Duan Wu Jie (Rice Dumpling Festival) and Qu Yuan
Duan Wu Jie is a widely celebrated festival amongst the Chinese, to pay respect to
the patriotic poet, Qu Yuan (pronounced as Chue Yuan). The legend involves a really long and complicated
throne-fighting war and political history. But to make a long story short:
Qu Yuan was an important minister back in Chu Kingdom in ancient China. He had
been known for his loyalty for the emperor of Chu, and loved his country greatly.
However, His Majesty had not taken Qu Yuan's advice seriously, and he eventually
got himself trapped and captured in a foreign land by his enemies, which then
lead to his own death.
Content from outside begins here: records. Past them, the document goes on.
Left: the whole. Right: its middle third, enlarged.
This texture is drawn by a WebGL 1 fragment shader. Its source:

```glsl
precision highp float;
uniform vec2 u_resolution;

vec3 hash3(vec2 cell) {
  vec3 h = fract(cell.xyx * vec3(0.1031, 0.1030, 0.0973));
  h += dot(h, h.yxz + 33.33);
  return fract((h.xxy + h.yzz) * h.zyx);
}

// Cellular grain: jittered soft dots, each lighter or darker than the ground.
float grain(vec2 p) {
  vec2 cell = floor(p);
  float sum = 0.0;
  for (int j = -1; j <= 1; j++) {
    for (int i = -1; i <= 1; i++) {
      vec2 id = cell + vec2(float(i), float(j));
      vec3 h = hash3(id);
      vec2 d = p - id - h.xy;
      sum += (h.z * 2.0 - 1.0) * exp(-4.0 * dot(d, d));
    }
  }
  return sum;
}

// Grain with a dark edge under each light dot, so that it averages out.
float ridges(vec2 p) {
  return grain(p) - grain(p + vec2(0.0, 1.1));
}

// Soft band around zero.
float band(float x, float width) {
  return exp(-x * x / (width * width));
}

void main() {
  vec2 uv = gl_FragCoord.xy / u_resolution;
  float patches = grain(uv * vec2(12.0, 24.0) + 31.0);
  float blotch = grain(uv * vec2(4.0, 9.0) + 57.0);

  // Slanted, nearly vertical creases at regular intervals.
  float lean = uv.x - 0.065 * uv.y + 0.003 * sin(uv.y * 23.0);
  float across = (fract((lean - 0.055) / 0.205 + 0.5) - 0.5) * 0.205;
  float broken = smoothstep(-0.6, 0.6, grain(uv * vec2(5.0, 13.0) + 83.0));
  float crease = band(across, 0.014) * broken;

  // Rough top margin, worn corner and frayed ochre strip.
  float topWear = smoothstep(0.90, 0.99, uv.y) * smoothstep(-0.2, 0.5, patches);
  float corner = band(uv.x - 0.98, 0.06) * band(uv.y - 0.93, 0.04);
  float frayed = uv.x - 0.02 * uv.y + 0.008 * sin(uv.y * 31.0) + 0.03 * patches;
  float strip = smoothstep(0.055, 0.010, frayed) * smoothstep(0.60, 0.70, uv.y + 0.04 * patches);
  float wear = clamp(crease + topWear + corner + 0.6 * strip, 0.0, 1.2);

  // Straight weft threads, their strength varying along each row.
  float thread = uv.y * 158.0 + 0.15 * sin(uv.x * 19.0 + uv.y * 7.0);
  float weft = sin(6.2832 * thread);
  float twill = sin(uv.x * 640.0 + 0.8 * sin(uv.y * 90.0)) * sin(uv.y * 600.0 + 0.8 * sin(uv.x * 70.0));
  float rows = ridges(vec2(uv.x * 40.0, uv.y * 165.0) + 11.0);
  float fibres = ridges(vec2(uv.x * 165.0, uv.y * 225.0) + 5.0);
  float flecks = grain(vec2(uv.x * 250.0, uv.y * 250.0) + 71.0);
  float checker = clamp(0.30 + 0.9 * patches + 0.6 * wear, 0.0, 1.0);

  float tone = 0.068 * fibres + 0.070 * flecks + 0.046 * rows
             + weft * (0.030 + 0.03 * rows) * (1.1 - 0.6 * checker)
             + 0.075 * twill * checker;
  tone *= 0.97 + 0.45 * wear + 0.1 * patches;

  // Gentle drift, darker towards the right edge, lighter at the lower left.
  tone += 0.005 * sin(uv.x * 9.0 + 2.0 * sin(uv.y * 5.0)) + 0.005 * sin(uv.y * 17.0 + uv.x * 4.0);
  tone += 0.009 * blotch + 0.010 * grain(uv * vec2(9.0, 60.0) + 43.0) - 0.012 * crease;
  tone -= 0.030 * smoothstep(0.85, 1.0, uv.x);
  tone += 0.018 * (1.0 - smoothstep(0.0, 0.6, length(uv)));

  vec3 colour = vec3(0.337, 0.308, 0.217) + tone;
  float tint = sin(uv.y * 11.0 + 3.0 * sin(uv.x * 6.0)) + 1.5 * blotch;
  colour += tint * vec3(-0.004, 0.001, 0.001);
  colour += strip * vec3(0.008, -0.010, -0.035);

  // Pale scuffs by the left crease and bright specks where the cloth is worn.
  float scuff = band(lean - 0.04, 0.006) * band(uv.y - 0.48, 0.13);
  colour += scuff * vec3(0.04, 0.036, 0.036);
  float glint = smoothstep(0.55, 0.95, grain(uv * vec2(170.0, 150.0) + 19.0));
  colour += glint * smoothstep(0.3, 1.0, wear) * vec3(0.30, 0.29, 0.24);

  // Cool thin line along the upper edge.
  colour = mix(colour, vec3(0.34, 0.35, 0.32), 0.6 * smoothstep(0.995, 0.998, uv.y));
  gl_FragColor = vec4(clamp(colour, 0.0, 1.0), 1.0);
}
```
Sad and angry at the corrupted, dying Kingdom, Qu Yuan tied himself to a big rock
and threw himself into the River of Puo Luo. The people then made rice dumplings
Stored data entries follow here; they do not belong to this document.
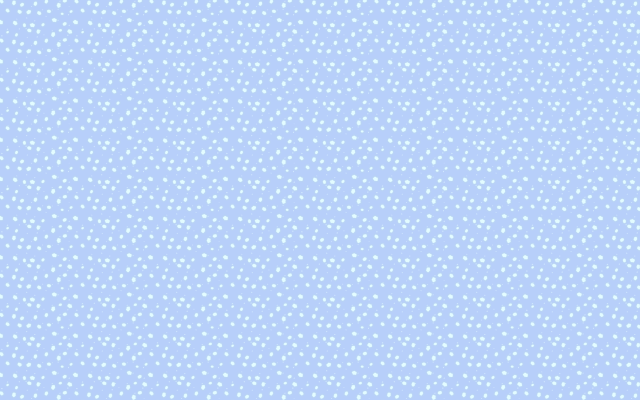
Give the GLSL for this pattern, as a Shadertoy shader.

```glsl
const vec3 SKY   = vec3(0.718, 0.810, 0.982);
const vec3 HALO  = vec3(0.722, 0.825, 0.958);
const vec3 CREAM = vec3(0.890, 0.990, 1.000);

const vec2 TILE  = vec2(0.1875, 0.098);  // repeat size in canvas heights
const vec2 CELLS = vec2(7.0, 4.0);       // grains per repeat

vec2 hash2(vec2 p, float seed) {
    vec3 q = fract(vec3(p.xyx + seed) * vec3(0.1031, 0.1030, 0.0973));
    q += dot(q, q.yzx + 33.33);
    return fract((q.xx + q.yz) * q.zy);
}

// Signed distance to a slightly squashed, angular grain
float grainDistance(vec2 p, float radius, vec2 shape) {
    float turn = 6.2832 * shape.x;
    float angle = atan(p.y, p.x + 1e-6);
    float wobble = 0.12 * cos(2.0 * angle + turn)
                 + 0.07 * cos(5.0 * angle - turn * 3.0) * shape.y;
    return length(p) - radius * (1.0 + wobble);
}

// Nearest grain on a jittered grid that repeats with the tile
float scatter(vec2 uv, vec2 radiusRange, float jitter, float seed) {
    vec2 cellSize = TILE / CELLS;
    vec2 home = floor(uv / cellSize);
    float nearest = 1.0;
    for (int y = -1; y <= 1; y++) {
        for (int x = -1; x <= 1; x++) {
            vec2 cell = home + vec2(x, y);
            vec2 id = mod(cell, CELLS);
            vec2 offset = (hash2(id, seed) - 0.5) * jitter;
            vec2 shape = hash2(id, seed + 17.0);
            float stagger = 0.5 * mod(id.y, 2.0);
            vec2 center = (cell + 0.5 + offset + vec2(stagger - 0.25, 0.0)) * cellSize;
            float radius = mix(radiusRange.x, radiusRange.y, sqrt(shape.y));
            nearest = min(nearest, grainDistance(uv - center, radius, shape));
        }
    }
    return nearest;
}

float coverage(float dist, float softness) {
    return 1.0 - smoothstep(-softness, softness, dist);
}

void mainImage(out vec4 fragColor, in vec2 fragCoord) {
    vec2 uv = fragCoord / iResolution.y;
    float softness = 0.0008 + 0.45 / iResolution.y;

    // Large grains, and fine specks between them
    float grains = scatter(uv, vec2(0.0024, 0.0055), 0.55, 3.0);
    float specks = scatter(uv + 0.5 * TILE / CELLS, vec2(0.0004, 0.0013), 0.7, 41.0);

    // Faint tint around the grains, then the grains themselves
    float halo = 1.0 - smoothstep(0.0012, 0.0056, grains);
    vec3 color = mix(SKY, HALO, halo);
    color = mix(color, CREAM, 0.6 * coverage(specks, softness));
    color = mix(color, CREAM, coverage(grains, softness));

    fragColor = vec4(color, 1.0);
}
```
wrapped in bamboo leaves and threw them into the river. They believed this would
stop the fish from eating Qu Yuan's body. Some would even row down stream in a boat,
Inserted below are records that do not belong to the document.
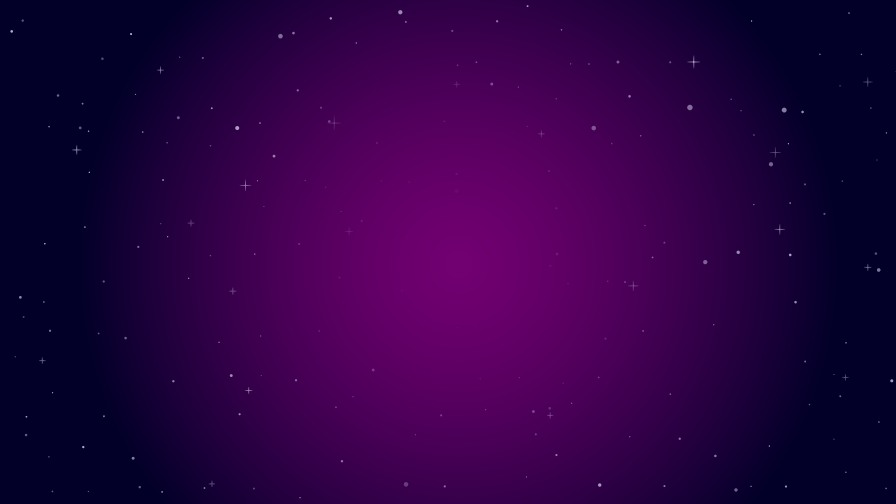
A Shadertoy shader for this background:

```glsl
// Night sky: a round violet glow on deep navy, with scattered dots and four-pointed sparkles.
#define GLOW_CENTER vec2(0.512, 0.475)
#define GLOW_RADIUS 0.755
#define GLOW_FALLOFF 1.36
#define GLOW_COLOR vec3(0.446, 0.0, 0.442)
#define NIGHT_COLOR vec3(0.006, 0.0, 0.158)
#define STAR_COLOR vec3(0.82, 0.80, 0.92)
#define DUST_ROWS 13.0
#define DOT_ROWS 7.0
#define SPARKLE_ROWS 5.0

// Three random values per cell, from products and fractions only
vec3 hash3(vec2 cell, float seed) {
    vec3 q = fract(vec3(cell.xyx + seed) * vec3(0.1031, 0.1030, 0.0973));
    q += dot(q, q.yxz + 33.33);
    return fract((q.xxy + q.yzz) * q.zyx);
}

// Filled disc, softened over one pixel
float disc(vec2 offset, float radius, float pixel) {
    return clamp((radius - length(offset)) / pixel + 0.5, 0.0, 1.0);
}

// Thin cross whose arms taper towards their tips
float sparkle(vec2 offset, float reach, float pixel) {
    vec2 a = abs(offset);
    float along = max(a.x, a.y);
    float across = min(a.x, a.y);
    float taper = clamp(1.0 - along / reach, 0.0, 1.0);
    float arm = clamp((0.0009 - across) / pixel + 0.5, 0.0, 1.0);
    return max(arm * sqrt(taper), disc(offset, reach * 0.15, pixel));
}

// One jittered grid of stars; some of the cells stay empty
float starLayer(vec2 p, float rows, float density, vec2 sizes, bool crossed, float seed, float pixel) {
    vec2 cell = floor(p * rows);
    vec3 place = hash3(cell, seed);
    vec3 look = hash3(cell, seed + 57.0);
    vec2 center = (cell + mix(vec2(0.1), vec2(0.9), place.xy)) / rows;
    float size = mix(sizes.x, sizes.y, look.x * look.x);
    float shape = crossed ? sparkle(p - center, size, pixel)
                          : disc(p - center, size, pixel);
    return shape * step(place.z, density) * mix(0.35, 0.85, look.y);
}

void mainImage(out vec4 fragColor, in vec2 fragCoord) {
    float pixel = 1.0 / iResolution.y;
    vec2 p = fragCoord * pixel;
    vec2 glowCenter = GLOW_CENTER * vec2(iResolution.x * pixel, 1.0);
    float distanceOut = length(p - glowCenter);

    // Radial glow
    float fade = pow(min(distanceOut / GLOW_RADIUS, 1.0), GLOW_FALLOFF);
    vec3 color = mix(GLOW_COLOR, NIGHT_COLOR, fade);

    // Stars, dimmed in the bright middle
    float stars = starLayer(p, DUST_ROWS, 0.55, vec2(0.0011, 0.0026), false, 3.0, pixel);
    stars = max(stars, starLayer(p, DOT_ROWS, 0.36, vec2(0.0025, 0.0055), false, 19.0, pixel));
    stars = max(stars, starLayer(p, SPARKLE_ROWS, 0.5, vec2(0.007, 0.014), true, 41.0, pixel));
    stars *= smoothstep(0.05, 0.62, distanceOut);

    fragColor = vec4(mix(color, STAR_COLOR, stars), 1.0);
}
```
beating drums and shouting out loud in the hope to scare the fish away (it was
believed that it is how the Dragon Boat event is related to the festival.
Since then, the 5th day of the 5th month in the Chinese calendar has been set as Duan Wu Festival
to remember the incident. Although there were versions of legends and stories that
indicate Duan Wu has existed way before Qu Yuan's death, the tradition still carries on.
The rice dumplings (ZongZi) are glutinous rice (or sticky rice in some countries like Thailand and Hong Kong) wrapped in bamboo leaves, or other
large leaves (lotus is one of the more commonly used leaves). You can find all sorts of
different fillings in the rice: pork, roast pork, chestnut, egg, salted egg, mushroom,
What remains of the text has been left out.